"Appro helps us fill out our product portfolio with a more flexible offering in the technical enterprise and high-end supercomputing market, giving us a strong solution for customers who want different technology options," he said Nov. 9 during a conference call with analysts and journalists to talk about Cray's third-quarter financial performance. "And with a full suite of market-leading HPC solutions, we now have something to offer nearly every supercomputer user in the world, a position I'm very excited to be in going forward."
The deal was announced just days before the SC12 supercomputing show gets under way in Salt Lake City.
Cray executives said they expect the deal for the privately held Appro to close within the next few days or weeks. Once that's done, Appro technology and employees will help form a new cluster business within Appro, headed by Daniel Kim, Appro's founder and CEO. Ungaro said he expects to bring about 90 Appro employees—the "vast majority" of the company's workforce—over to Cray. Appro's high-performance computing (HPC) cluster solutions will be sold under the Cray brand.
Growing Competition in HPCs, Supercomputers
The supercomputer and HPC segments are becoming increasingly competitive, not only because of the new workloads coming out of research and educational institutions, but also because of the demand from enterprises for greater compute capabilities, high availability and improved energy efficiency to handle the tasks being generated by such data center trends as cloud computing.
In the supercomputing space, Appro offers the Xtreme-X and Xtreme-Cool systems, powered by processors from either Intel or Advanced Micro Devices. Most recently, the company announced Nov. 5 that its Xtreme-X will support AMD's new Opteron 6300 server chips. The company also sells the GreenBlade blade server that leverages Intel and AMD chips as well as GPU accelerators from Nvidia, and two- or four-socket rack mount servers.
There also is Appro's HPC Software Stack, which uses various versions of Linux and offers tools for the Xtreme-X supercomputer, such as job scheduling, failover and load balancing. In addition, Appro sells its Appro Cluster Engine (ACE) management suite, which Cray's Ungaro said was an important factor in the decision to buy Appro.
"They build among the most advanced, scalable industry-standard clusters in the world, featuring their unique ACE management software," he said, adding that ACE is "very, very strong in the cluster market. So I feel like we're not only getting a great team and a nice addition to our product business that's very complementary with our XC30 and all the other systems that we have, but we're also getting some great differentiated software."
Changes at Cray

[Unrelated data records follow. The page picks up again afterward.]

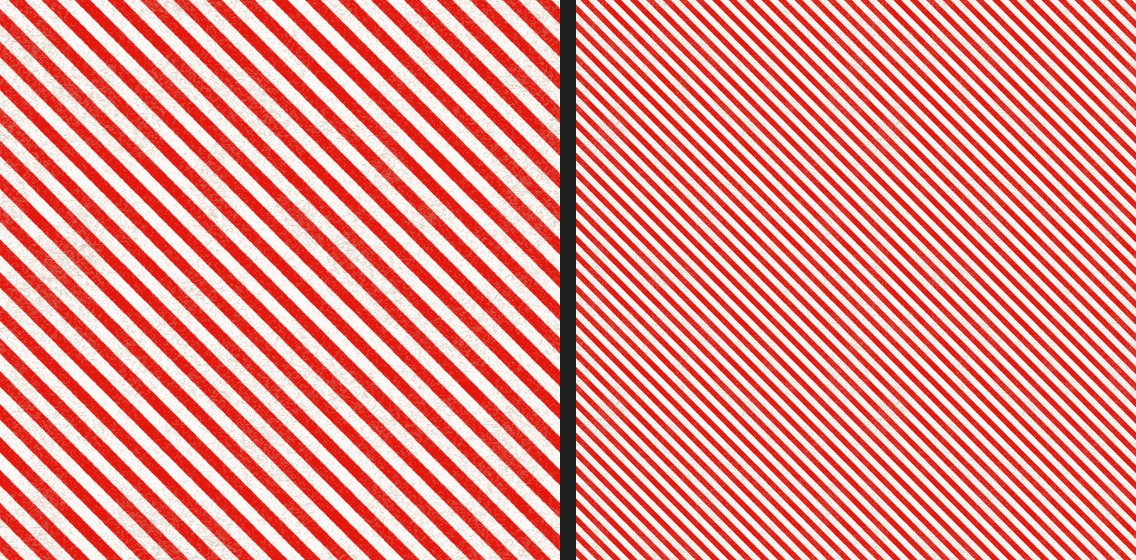
Left, the tile; right, the same tile 2 across and 2 down.
A Shadertoy shader for this pattern:

```glsl
// Diagonal red candy stripes printed on pale, flecked recycled paper.

const float STRIPES = 17.0;      // repeats across and down
const float RED_WIDTH = 0.475;   // red share of one repeat
const float PHASE = 0.5;         // centre of the red band in a repeat
const float EDGE_SOFTNESS = 0.0008;
const float EDGE_WOBBLE = 0.025;
const float GRAIN_CELLS = 330.0;
const float FLECK_CELLS = 190.0;

const vec3 PAPER = vec3(0.987, 0.978, 0.968);
const vec3 PAPER_SHADE = vec3(0.905, 0.855, 0.815);
const vec3 PAPER_FLECK = vec3(0.780, 0.700, 0.630);
const vec3 INK = vec3(0.888, 0.090, 0.050);
const vec3 INK_WORN = vec3(0.850, 0.320, 0.275);
const vec3 INK_FLECK = vec3(0.860, 0.520, 0.450);

// Integer hash of a cell, 0 to 1
float hash(ivec2 cell, int seed) {
    uint h = uint(cell.x) * 1597334677u ^ uint(cell.y) * 3812015801u;
    h ^= uint(seed) * 2798796415u;
    h = (h ^ (h >> 16)) * 2146121005u;
    h = (h ^ (h >> 15)) * 2221713035u;
    return float((h ^ (h >> 16)) >> 8) / 16777216.0;
}

// Value noise that wraps after a whole number of cells
float wrapNoise(vec2 p, vec2 period, int seed) {
    vec2 cell = floor(p);
    vec2 f = p - cell;
    f = f * f * (3.0 - 2.0 * f);
    ivec2 a = ivec2(mod(cell, period));
    ivec2 b = ivec2(mod(cell + 1.0, period));
    float low = mix(hash(a, seed), hash(ivec2(b.x, a.y), seed), f.x);
    float high = mix(hash(ivec2(a.x, b.y), seed), hash(b, seed), f.x);
    return mix(low, high, f.y);
}

float squareNoise(vec2 uv, float cells, int seed) {
    return wrapNoise(uv * cells, vec2(cells), seed);
}

// Broad cloudy areas of stronger and weaker wear
float patches(vec2 uv) {
    float sum = 0.0;
    float weight = 0.5;
    float cells = 13.0;
    for (int i = 0; i < 3; i++) {
        sum += weight * squareNoise(uv, cells, 10 + i);
        weight *= 0.6;
        cells *= 2.0;
    }
    return sum / 0.98;
}

// Short fibres in four directions; whole-number shears keep the tiling
float flecks(vec2 uv, float wear) {
    float amount = 0.0;
    for (int i = 0; i < 4; i++) {
        float shear = float(i / 2) * 2.0 - 1.0;
        vec2 p = vec2(uv.x + shear * uv.y, uv.y);
        if (i % 2 == 1) p = p.yx;
        vec2 cells = vec2(FLECK_CELLS, FLECK_CELLS * 2.0);
        float fibre = wrapNoise(p * cells, cells, 30 + i);
        amount = max(amount, smoothstep(0.86, 0.98, fibre + 0.25 * (wear - 0.5)));
    }
    return amount;
}

// Coverage of the red band, smoothed over about one pixel
float stripe(vec2 uv) {
    float wobble = EDGE_WOBBLE * (squareNoise(uv, 256.0, 50) - 0.5);
    float position = fract(STRIPES * (uv.x + uv.y) - PHASE + 0.5);
    float dist = abs(position - 0.5) - 0.5 * RED_WIDTH + wobble;
    float blur = STRIPES * (EDGE_SOFTNESS + 0.7 / min(iResolution.x, iResolution.y));
    return 1.0 - smoothstep(-blur, blur, dist);
}

void mainImage(out vec4 fragColor, in vec2 fragCoord) {
    vec2 uv = fragCoord / iResolution.xy;

    // Wear shared by paper and ink
    float cloud = patches(uv);
    float grain = squareNoise(uv, GRAIN_CELLS, 1);
    float wear = smoothstep(0.42, 0.82, 0.6 * grain + 0.4 * cloud);
    float fleck = flecks(uv, cloud);

    // Paper with beige grain and brown fibres
    vec3 paper = mix(PAPER, PAPER_SHADE, 0.75 * wear);
    paper = mix(paper, PAPER_FLECK, 0.45 * fleck);

    // Ink rubbed thin by the same texture
    vec3 ink = mix(INK, INK_WORN, 0.75 * wear);
    ink = mix(ink, INK_FLECK, 0.40 * fleck);

    fragColor = vec4(mix(paper, ink, stripe(uv)), 1.0);
}
```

Cray has undergone some changes recently, such as selling its networking assets—including the Gemini and Aries interconnect technologies—to Intel for $140 million. Cray now licenses the technology from Intel. The company also is looking to grow its storage capabilities, as well as address the expanding big data trend.

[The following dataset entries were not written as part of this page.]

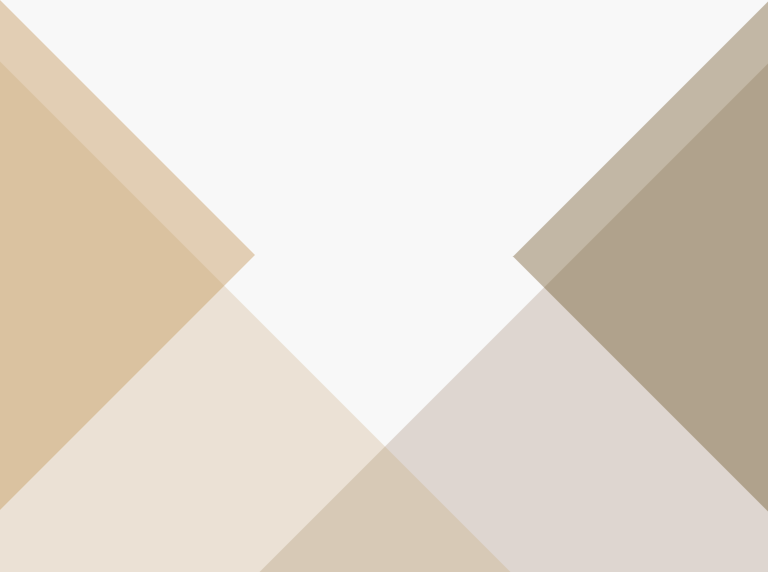
This background is drawn by a Shadertoy shader. Its source:

```glsl
const vec3 PAPER       = vec3(0.973, 0.973, 0.973);
const vec3 CREAM       = vec3(0.922, 0.884, 0.835);
const vec3 MAUVE       = vec3(0.869, 0.839, 0.817);
const vec3 SAND        = vec3(0.843, 0.790, 0.715);
const vec3 PEACH       = vec3(0.886, 0.808, 0.704);
const vec3 GOLD        = vec3(0.855, 0.761, 0.627);
const vec3 STONE       = vec3(0.761, 0.718, 0.647);
const vec3 UMBER       = vec3(0.692, 0.637, 0.548);

// Signed distance to a square standing on its corner
float diamond(vec2 p, vec2 center, float radius) {
    vec2 d = abs(p - center);
    return (d.x + d.y - radius) * 0.70711;
}

// Signed distance to a half plane bounded by a 45 degree line
float slope(vec2 p, vec2 direction, float offset) {
    return (dot(p, direction) - offset) * 0.70711;
}

// Smooth coverage of a shape, one pixel wide at its edge
float cover(float dist, float pixel) {
    return clamp(0.5 - dist / pixel, 0.0, 1.0);
}

void mainImage(out vec4 fragColor, in vec2 fragCoord) {
    // Both axes are measured in canvas widths
    float pixel = 1.0 / iResolution.x;
    vec2 p = fragCoord * pixel;

    // Broad lower bands
    float leftBand  = cover(slope(p, vec2(1.0, 1.0), 0.6647), pixel);
    float rightBand = cover(slope(p, vec2(-1.0, 1.0), -0.3379), pixel);

    // Diamonds cut by the side edges
    float leftDiamond  = cover(diamond(p, vec2(0.0, 0.4128), 0.332), pixel);
    float rightDiamond = cover(diamond(p, vec2(1.0, 0.4108), 0.332), pixel);

    // Translucent overlaps, from back to front
    vec3 color = mix(mix(PAPER, CREAM, leftBand),
                     mix(MAUVE, SAND, leftBand), rightBand);
    color = mix(color, mix(PEACH, GOLD, leftBand), leftDiamond);
    color = mix(color, mix(STONE, UMBER, rightBand), rightDiamond);

    fragColor = vec4(color, 1.0);
}
```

"We've been talking for quite a while about our two main goals: To be the leader in the supercomputing market and to grow profitably both our top and bottom line," Ungaro said. "This acquisition allows us to execute against both these goals faster than we could do on our own. By leveraging Cray's brand and worldwide sales and service organizations, we expect to attack a larger percentage of the supercomputing market."
He said he expects Appro to add $60 million to Cray's bottom line in 2013. Ungaro said Cray also had been looking at other potential companies to buy, but that Appro was the best fit for what his company is trying to accomplish.
For the third quarter, Cray lost $5.2 million on revenue of $35.7 million, a drop from the $36.7 million in revenue during the same period in 2011.